DATASET EXCERPTS >>

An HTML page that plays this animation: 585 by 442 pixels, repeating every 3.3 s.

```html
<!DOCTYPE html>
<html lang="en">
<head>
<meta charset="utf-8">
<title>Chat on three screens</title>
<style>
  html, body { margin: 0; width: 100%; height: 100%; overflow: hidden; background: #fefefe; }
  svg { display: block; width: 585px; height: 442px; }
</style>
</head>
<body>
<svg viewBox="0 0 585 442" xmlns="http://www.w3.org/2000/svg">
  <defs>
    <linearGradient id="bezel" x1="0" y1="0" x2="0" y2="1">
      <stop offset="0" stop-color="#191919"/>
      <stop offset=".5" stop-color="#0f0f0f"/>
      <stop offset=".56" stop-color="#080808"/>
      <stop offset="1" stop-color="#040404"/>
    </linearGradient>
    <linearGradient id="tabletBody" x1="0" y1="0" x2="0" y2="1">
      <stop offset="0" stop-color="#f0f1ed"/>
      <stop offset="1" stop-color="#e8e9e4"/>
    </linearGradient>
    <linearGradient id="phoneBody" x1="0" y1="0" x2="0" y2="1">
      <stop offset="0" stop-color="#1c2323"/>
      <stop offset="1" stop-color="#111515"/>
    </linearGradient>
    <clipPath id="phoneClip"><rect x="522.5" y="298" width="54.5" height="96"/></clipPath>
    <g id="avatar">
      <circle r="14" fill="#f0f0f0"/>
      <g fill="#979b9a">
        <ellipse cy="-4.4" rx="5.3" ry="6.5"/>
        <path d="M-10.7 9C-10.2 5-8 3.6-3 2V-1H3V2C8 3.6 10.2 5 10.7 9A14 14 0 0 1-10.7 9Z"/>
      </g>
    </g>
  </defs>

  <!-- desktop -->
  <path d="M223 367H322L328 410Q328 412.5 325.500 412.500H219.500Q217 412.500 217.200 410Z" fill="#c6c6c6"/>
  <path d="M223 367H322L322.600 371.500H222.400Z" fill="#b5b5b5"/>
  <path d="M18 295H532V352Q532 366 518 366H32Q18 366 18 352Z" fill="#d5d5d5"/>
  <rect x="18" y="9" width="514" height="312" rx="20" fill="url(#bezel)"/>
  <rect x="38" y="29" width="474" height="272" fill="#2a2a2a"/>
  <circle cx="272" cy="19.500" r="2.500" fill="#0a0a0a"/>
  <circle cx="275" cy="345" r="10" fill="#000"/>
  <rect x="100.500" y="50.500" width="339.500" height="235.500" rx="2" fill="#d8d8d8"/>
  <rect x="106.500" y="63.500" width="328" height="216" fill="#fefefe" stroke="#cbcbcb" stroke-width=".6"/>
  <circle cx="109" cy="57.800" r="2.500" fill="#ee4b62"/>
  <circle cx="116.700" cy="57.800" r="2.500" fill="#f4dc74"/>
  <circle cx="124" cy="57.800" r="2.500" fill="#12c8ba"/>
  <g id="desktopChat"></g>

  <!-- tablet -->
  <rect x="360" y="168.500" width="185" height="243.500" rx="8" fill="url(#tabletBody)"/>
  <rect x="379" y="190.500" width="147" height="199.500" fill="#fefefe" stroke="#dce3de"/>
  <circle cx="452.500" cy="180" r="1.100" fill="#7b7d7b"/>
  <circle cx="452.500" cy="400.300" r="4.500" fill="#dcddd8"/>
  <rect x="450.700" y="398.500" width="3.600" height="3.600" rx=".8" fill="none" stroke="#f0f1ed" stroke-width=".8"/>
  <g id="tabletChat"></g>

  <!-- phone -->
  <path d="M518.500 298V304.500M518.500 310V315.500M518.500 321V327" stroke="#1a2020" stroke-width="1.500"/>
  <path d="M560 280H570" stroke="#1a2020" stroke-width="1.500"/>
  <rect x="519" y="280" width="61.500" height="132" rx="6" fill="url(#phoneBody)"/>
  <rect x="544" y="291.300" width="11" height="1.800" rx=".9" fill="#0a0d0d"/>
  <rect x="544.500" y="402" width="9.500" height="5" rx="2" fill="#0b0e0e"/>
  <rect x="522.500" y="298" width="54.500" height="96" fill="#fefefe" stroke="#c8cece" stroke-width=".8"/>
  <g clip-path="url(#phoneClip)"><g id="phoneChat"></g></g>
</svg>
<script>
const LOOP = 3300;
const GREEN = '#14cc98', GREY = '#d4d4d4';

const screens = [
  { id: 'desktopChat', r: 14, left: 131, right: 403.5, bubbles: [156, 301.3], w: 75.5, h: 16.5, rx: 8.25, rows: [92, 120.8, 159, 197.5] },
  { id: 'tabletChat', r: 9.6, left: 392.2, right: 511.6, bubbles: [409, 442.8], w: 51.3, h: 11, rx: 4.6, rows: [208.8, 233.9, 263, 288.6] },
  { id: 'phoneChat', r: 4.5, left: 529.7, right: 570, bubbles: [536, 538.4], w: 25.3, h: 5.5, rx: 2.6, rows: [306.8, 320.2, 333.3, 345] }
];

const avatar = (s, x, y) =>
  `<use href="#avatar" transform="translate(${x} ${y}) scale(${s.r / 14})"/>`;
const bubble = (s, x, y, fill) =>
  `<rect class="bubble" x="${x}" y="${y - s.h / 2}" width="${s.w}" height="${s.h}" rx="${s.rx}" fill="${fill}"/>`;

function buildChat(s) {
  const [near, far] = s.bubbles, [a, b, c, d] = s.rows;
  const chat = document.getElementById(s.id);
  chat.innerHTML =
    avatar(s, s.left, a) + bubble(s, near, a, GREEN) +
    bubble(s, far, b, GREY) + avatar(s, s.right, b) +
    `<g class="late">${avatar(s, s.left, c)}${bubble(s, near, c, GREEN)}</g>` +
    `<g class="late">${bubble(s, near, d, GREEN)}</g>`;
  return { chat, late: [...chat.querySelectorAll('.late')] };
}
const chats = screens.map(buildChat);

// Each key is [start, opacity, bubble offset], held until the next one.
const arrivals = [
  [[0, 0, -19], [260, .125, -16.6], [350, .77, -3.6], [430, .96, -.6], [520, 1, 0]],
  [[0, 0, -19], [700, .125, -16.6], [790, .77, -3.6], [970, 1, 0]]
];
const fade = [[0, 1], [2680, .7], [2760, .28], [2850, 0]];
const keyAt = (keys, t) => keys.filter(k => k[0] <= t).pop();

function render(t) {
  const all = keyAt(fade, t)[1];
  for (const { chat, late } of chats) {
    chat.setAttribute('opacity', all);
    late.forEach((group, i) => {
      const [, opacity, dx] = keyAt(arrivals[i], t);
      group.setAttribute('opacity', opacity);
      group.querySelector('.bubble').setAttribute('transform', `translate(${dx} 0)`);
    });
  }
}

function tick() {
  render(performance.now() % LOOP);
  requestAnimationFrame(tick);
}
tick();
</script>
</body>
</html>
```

DESCRIPTION OF THE TASK >>
Word for word, write out each record shown above.

ANSWER TO THE EXERCISE >>
An HTML page that plays this animation: 585 by 442 pixels, repeating every 3.3 s.

```html
<!DOCTYPE html>
<html lang="en">
<head>
<meta charset="utf-8">
<title>Chat on three screens</title>
<style>
  html, body { margin: 0; width: 100%; height: 100%; overflow: hidden; background: #fefefe; }
  svg { display: block; width: 585px; height: 442px; }
</style>
</head>
<body>
<svg viewBox="0 0 585 442" xmlns="http://www.w3.org/2000/svg">
  <defs>
    <linearGradient id="bezel" x1="0" y1="0" x2="0" y2="1">
      <stop offset="0" stop-color="#191919"/>
      <stop offset=".5" stop-color="#0f0f0f"/>
      <stop offset=".56" stop-color="#080808"/>
      <stop offset="1" stop-color="#040404"/>
    </linearGradient>
    <linearGradient id="tabletBody" x1="0" y1="0" x2="0" y2="1">
      <stop offset="0" stop-color="#f0f1ed"/>
      <stop offset="1" stop-color="#e8e9e4"/>
    </linearGradient>
    <linearGradient id="phoneBody" x1="0" y1="0" x2="0" y2="1">
      <stop offset="0" stop-color="#1c2323"/>
      <stop offset="1" stop-color="#111515"/>
    </linearGradient>
    <clipPath id="phoneClip"><rect x="522.5" y="298" width="54.5" height="96"/></clipPath>
    <g id="avatar">
      <circle r="14" fill="#f0f0f0"/>
      <g fill="#979b9a">
        <ellipse cy="-4.4" rx="5.3" ry="6.5"/>
        <path d="M-10.7 9C-10.2 5-8 3.6-3 2V-1H3V2C8 3.6 10.2 5 10.7 9A14 14 0 0 1-10.7 9Z"/>
      </g>
    </g>
  </defs>

  <!-- desktop -->
  <path d="M223 367H322L328 410Q328 412.5 325.500 412.500H219.500Q217 412.500 217.200 410Z" fill="#c6c6c6"/>
  <path d="M223 367H322L322.600 371.500H222.400Z" fill="#b5b5b5"/>
  <path d="M18 295H532V352Q532 366 518 366H32Q18 366 18 352Z" fill="#d5d5d5"/>
  <rect x="18" y="9" width="514" height="312" rx="20" fill="url(#bezel)"/>
  <rect x="38" y="29" width="474" height="272" fill="#2a2a2a"/>
  <circle cx="272" cy="19.500" r="2.500" fill="#0a0a0a"/>
  <circle cx="275" cy="345" r="10" fill="#000"/>
  <rect x="100.500" y="50.500" width="339.500" height="235.500" rx="2" fill="#d8d8d8"/>
  <rect x="106.500" y="63.500" width="328" height="216" fill="#fefefe" stroke="#cbcbcb" stroke-width=".6"/>
  <circle cx="109" cy="57.800" r="2.500" fill="#ee4b62"/>
  <circle cx="116.700" cy="57.800" r="2.500" fill="#f4dc74"/>
  <circle cx="124" cy="57.800" r="2.500" fill="#12c8ba"/>
  <g id="desktopChat"></g>

  <!-- tablet -->
  <rect x="360" y="168.500" width="185" height="243.500" rx="8" fill="url(#tabletBody)"/>
  <rect x="379" y="190.500" width="147" height="199.500" fill="#fefefe" stroke="#dce3de"/>
  <circle cx="452.500" cy="180" r="1.100" fill="#7b7d7b"/>
  <circle cx="452.500" cy="400.300" r="4.500" fill="#dcddd8"/>
  <rect x="450.700" y="398.500" width="3.600" height="3.600" rx=".8" fill="none" stroke="#f0f1ed" stroke-width=".8"/>
  <g id="tabletChat"></g>

  <!-- phone -->
  <path d="M518.500 298V304.500M518.500 310V315.500M518.500 321V327" stroke="#1a2020" stroke-width="1.500"/>
  <path d="M560 280H570" stroke="#1a2020" stroke-width="1.500"/>
  <rect x="519" y="280" width="61.500" height="132" rx="6" fill="url(#phoneBody)"/>
  <rect x="544" y="291.300" width="11" height="1.800" rx=".9" fill="#0a0d0d"/>
  <rect x="544.500" y="402" width="9.500" height="5" rx="2" fill="#0b0e0e"/>
  <rect x="522.500" y="298" width="54.500" height="96" fill="#fefefe" stroke="#c8cece" stroke-width=".8"/>
  <g clip-path="url(#phoneClip)"><g id="phoneChat"></g></g>
</svg>
<script>
const LOOP = 3300;
const GREEN = '#14cc98', GREY = '#d4d4d4';

const screens = [
  { id: 'desktopChat', r: 14, left: 131, right: 403.5, bubbles: [156, 301.3], w: 75.5, h: 16.5, rx: 8.25, rows: [92, 120.8, 159, 197.5] },
  { id: 'tabletChat', r: 9.6, left: 392.2, right: 511.6, bubbles: [409, 442.8], w: 51.3, h: 11, rx: 4.6, rows: [208.8, 233.9, 263, 288.6] },
  { id: 'phoneChat', r: 4.5, left: 529.7, right: 570, bubbles: [536, 538.4], w: 25.3, h: 5.5, rx: 2.6, rows: [306.8, 320.2, 333.3, 345] }
];

const avatar = (s, x, y) =>
  `<use href="#avatar" transform="translate(${x} ${y}) scale(${s.r / 14})"/>`;
const bubble = (s, x, y, fill) =>
  `<rect class="bubble" x="${x}" y="${y - s.h / 2}" width="${s.w}" height="${s.h}" rx="${s.rx}" fill="${fill}"/>`;

function buildChat(s) {
  const [near, far] = s.bubbles, [a, b, c, d] = s.rows;
  const chat = document.getElementById(s.id);
  chat.innerHTML =
    avatar(s, s.left, a) + bubble(s, near, a, GREEN) +
    bubble(s, far, b, GREY) + avatar(s, s.right, b) +
    `<g class="late">${avatar(s, s.left, c)}${bubble(s, near, c, GREEN)}</g>` +
    `<g class="late">${bubble(s, near, d, GREEN)}</g>`;
  return { chat, late: [...chat.querySelectorAll('.late')] };
}
const chats = screens.map(buildChat);

// Each key is [start, opacity, bubble offset], held until the next one.
const arrivals = [
  [[0, 0, -19], [260, .125, -16.6], [350, .77, -3.6], [430, .96, -.6], [520, 1, 0]],
  [[0, 0, -19], [700, .125, -16.6], [790, .77, -3.6], [970, 1, 0]]
];
const fade = [[0, 1], [2680, .7], [2760, .28], [2850, 0]];
const keyAt = (keys, t) => keys.filter(k => k[0] <= t).pop();

function render(t) {
  const all = keyAt(fade, t)[1];
  for (const { chat, late } of chats) {
    chat.setAttribute('opacity', all);
    late.forEach((group, i) => {
      const [, opacity, dx] = keyAt(arrivals[i], t);
      group.setAttribute('opacity', opacity);
      group.querySelector('.bubble').setAttribute('transform', `translate(${dx} 0)`);
    });
  }
}

function tick() {
  render(performance.now() % LOOP);
  requestAnimationFrame(tick);
}
tick();
</script>
</body>
</html>
```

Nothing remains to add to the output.